We both had our early education at the King Edward VII School and later enrolled for a Bachelor’s Degree in Arts at Universiti Malaya.
Upon graduating, Redzuan joined the Malaysian Foreign Service in April 1972 and served with acclaim in various capacities at Wisma Putra and at our diplomatic missions in Moscow, Washington DC, Addis Ababa, London, New York and finally as Malaysia’s first ambassador to Uzbekistan.
These postings in some of the high-profile posts enabled Redzuan to get to know and interact with the Merdeka and pioneer generation of diplomatic luminaries including Tun Ghazali Shafie, Tengku Ahmad Rithauddeen, Tan Sri Zakaria Mohd Ali, Tan Sri Zainal Abidin Sulong, Tan Sri Zain Azraai and the effervescent Tan Sri Razali Ismail, currently chairman of Suhakam.
As a Russian language speaker, Redzuan always enjoyed any opportunity to meet with other Russian speakers, and his ambassadorial posting in Uzbekistan with concurrent accreditation to other Central Asian countries was a deeply satisfying assignment for him.
Redzuan was, however, a universalist and high achiever, and a staid ambassadorship held little novelty for him after two-and-a-half decades of diplomacy.

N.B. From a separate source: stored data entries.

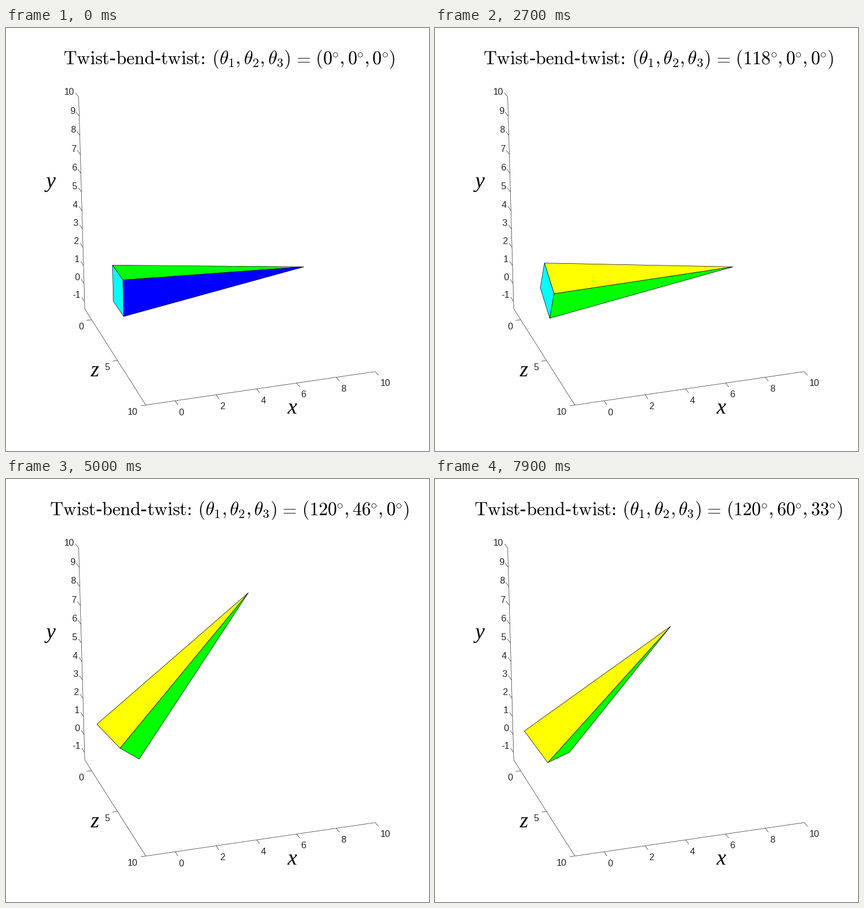
A matplotlib script that plays this animation: 748 by 748 pixels, repeating every 8 s.

```python
import numpy as np
import matplotlib.pyplot as plt
from matplotlib.animation import FuncAnimation
from matplotlib.patches import Polygon

SIZE, DPI = 748, 100
FRAMES, STEP = 80, 100
PHASE = 30                       # frames per rotation stage
GOALS = (120, 60, 45)            # final angles in degrees
LOW, HIGH = -np.sqrt(2), 10      # limits of all three axes
INK = "#262626"
EM = 32.57                       # title font size in pixels
BASELINE = 63.7

plt.rcParams["mathtext.fontset"] = "cm"
plt.rcParams["font.family"] = "Liberation Sans"

fig = plt.figure(figsize=(SIZE / DPI, SIZE / DPI), dpi=DPI, facecolor="white")
ax = fig.add_axes([0, 0, 1, 1])
ax.set_xlim(0, SIZE)
ax.set_ylim(SIZE, 0)
ax.axis("off")


def pt(px):
    return px * 72 / DPI


# Perspective camera aimed at the centre of the axes box
az, el = np.radians((18, 22))
RIGHT = np.array([np.cos(az), 0, np.sin(az)])
UP = np.array([np.sin(el) * np.sin(az), np.cos(el), -np.sin(el) * np.cos(az)])
TOWARD = np.array([-np.sin(az) * np.cos(el), np.sin(el), np.cos(az) * np.cos(el)])
CENTER = (LOW + HIGH) / 2
DISTANCE = 8.557 * (HIGH - LOW)
FOCAL = 3560


def project(points):
    q = np.asarray(points, float) - CENTER
    k = FOCAL / (DISTANCE - q @ TOWARD)
    return np.stack([387.3 + k * (q @ RIGHT), 361.5 - k * (q @ UP)], axis=-1)


def line(a, b):
    ax.plot([a[0], b[0]], [a[1], b[1]], color=INK, lw=pt(0.7),
            solid_capstyle="butt")


def tick(point, outward, length=9):
    start = project(point)
    way = project(np.add(point, outward)) - start
    line(start, start + length * way / np.hypot(*way))


def number(value, pos, ha):
    ax.text(pos[0], pos[1], str(value), size=pt(16.4), color=INK, ha=ha,
            va="center_baseline")


def draw_axes():
    path = project([(LOW, HIGH, LOW), (LOW, LOW, LOW),
                    (LOW, LOW, HIGH), (HIGH, LOW, HIGH)])
    for a, b in zip(path, path[1:]):
        line(a, b)
    for y in range(-1, 11):
        tick((LOW, y, LOW), (0, 0, -0.5))
        number(y, project((LOW, y, LOW - 0.84)) + (-0.2, -1), "right")
    for z in (0, 5, 10):
        tick((LOW, LOW, z), (-0.5, 0, 0))
        number(z, project((LOW - 0.4, LOW, z)) + (0, 9.3), "right")
    for x in range(0, 11, 2):
        tick((x, LOW, HIGH), (0, 0, 0.5))
        number(x, project((x, LOW, HIGH + 0.68)) + (-1, 8.6), "left")
    for name, x, y in (("x", 506, 682.5), ("y", 78.5, 282), ("z", 156.5, 616)):
        ax.text(x, y, name, size=pt(38), family="Liberation Serif",
                style="italic", ha="center", va="baseline")


# Title: runs of (text, advance in em, scale, rise in em)
def plain(s, width):
    return (rf"$\text{{{s}}}$", width, 1, 0)


def gap(width):
    return ("", width, 1, 0)


def tuple_runs(items):
    runs = [plain("(", 0.389)]
    for i, item in enumerate(items):
        if i:
            runs += [plain(",", 0.278), gap(0.167)]
        runs += item
    return runs + [plain(")", 0.389)]


def title_runs(angles):
    hyphen = ("-", 0.333, 1, 0)
    names = [[(r"$\theta$", 0.469, 1, 0), (rf"$\text{{{i}}}$", 0.408, 0.7, -0.15)]
             for i in (1, 2, 3)]
    values = [[plain(str(v), 0.5 * len(str(v))), (r"$\circ$", 0.395, 0.7, 0.363)]
              for v in angles]
    return ([plain("Twist", 2.505), hyphen, plain("bend", 2.112), hyphen,
             plain("twist:", 2.45), gap(0.333)]
            + tuple_runs(names)
            + [gap(0.278), plain("=", 0.778), gap(0.278)]
            + tuple_runs(values))


title = []


def draw_title(angles):
    while title:
        title.pop().remove()
    runs = title_runs(angles)
    x = 395.1 - EM * sum(r[1] for r in runs) / 2
    for text, width, scale, rise in runs:
        if text:
            title.append(ax.text(x, BASELINE - rise * EM, text,
                                 size=pt(EM * scale), family="Liberation Serif",
                                 ha="left", va="baseline"))
        x += width * EM


# Pyramid: square base around the origin, tip on the x axis
SOLID = np.array([(0, 1, -1), (0, 1, 1), (0, -1, 1), (0, -1, -1), (10, 0, 0)])
FACES = [((0, 1, 4), "#00ff00"), ((1, 2, 4), "#0000ff"), ((2, 3, 4), "#ff0000"),
         ((3, 0, 4), "#ffff00"), ((3, 2, 1, 0), "#00ffff")]
patches = [ax.add_patch(Polygon(np.zeros((3, 2)), closed=True, fc=color,
                                ec="black", lw=pt(0.7), joinstyle="bevel"))
           for _, color in FACES]


def twist(deg):
    c, s = np.cos(np.radians(deg)), np.sin(np.radians(deg))
    return np.array([(1, 0, 0), (0, c, -s), (0, s, c)])


def bend(deg):
    c, s = np.cos(np.radians(deg)), np.sin(np.radians(deg))
    return np.array([(c, -s, 0), (s, c, 0), (0, 0, 1)])


def angles_at(n):
    t = np.clip((n - PHASE * np.arange(3)) / (PHASE - 1), 0, 1)
    return np.array(GOALS) * t * t * (3 - 2 * t)


def update(n):
    first, second, third = angles = angles_at(n)
    turn = twist(third) @ bend(second) @ twist(first)
    flat = project(SOLID @ turn.T)
    for patch, (corners, _) in zip(patches, FACES):
        shape = flat[list(corners)]
        (ux, uy), (vx, vy) = shape[1] - shape[0], shape[2] - shape[0]
        patch.set_xy(shape)
        patch.set_visible(ux * vy - uy * vx < 0)   # hide faces turned away
    draw_title([int(round(a)) for a in angles])
    return patches + title


draw_axes()
anim = FuncAnimation(fig, update, frames=FRAMES, interval=STEP,
                     init_func=lambda: update(0), repeat=True, repeat_delay=0)
plt.show()
```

He had always felt fervently about issues of public interest and respect for the rule of law.
He opted to go into the corporate and non-governmental world in the mid-1990s and despite the rough terrain that he faced initially, he dedicated himself to promoting different sets of networks involving think tanks, youth, academia, media and press and cultural organisations especially in the Asean region.
Between 2010 and 2014, Redzuan and I, together with Razali Ismail and Datuk Mokhtar Selat, ran the Foreign Policy Study Group, an NGO dedicated to building people-to-people relations in the Asean region.
As a result of the work of this group, we were able to establish a framework for close ties with retired senior diplomats in all the Asean countries. Through these contacts, links were established with universities in Thailand and Indonesia.
We were also able to attract youth and media representatives of Asean to participate in seminars aimed at fostering better mutual understanding in the region.
Redzuan always kept a good and well-appointed home, which made Malaysia proud as he was a charming and generous host, not unlike his two well-respected G25 members who predeceased him, Mokhtar Selat and Datuk Latifah Merican Cheong.
It is sad that the enlightened and gallant G25 has lost three of its distinguished members – three notable technocrats who served the country with distinction under the second, third, fourth and fifth prime ministers.
Golf was a lifelong passion for tech savvy Redzuan who was constantly making investments in IT-related gadgetry.
His greatest passion was reading, especially on global politics, and he spent a fortune on books and artwork.
He was everyone’s friend with his trademark conviviality, and as one of the country’s brightest diplomats he could often punch above his weight.
The country has lost a great soul, a friend to all and a mentor to our younger generation of diplomats and civil servants.
DATUK M. SANTHANANABAN
Did you find this article insightful?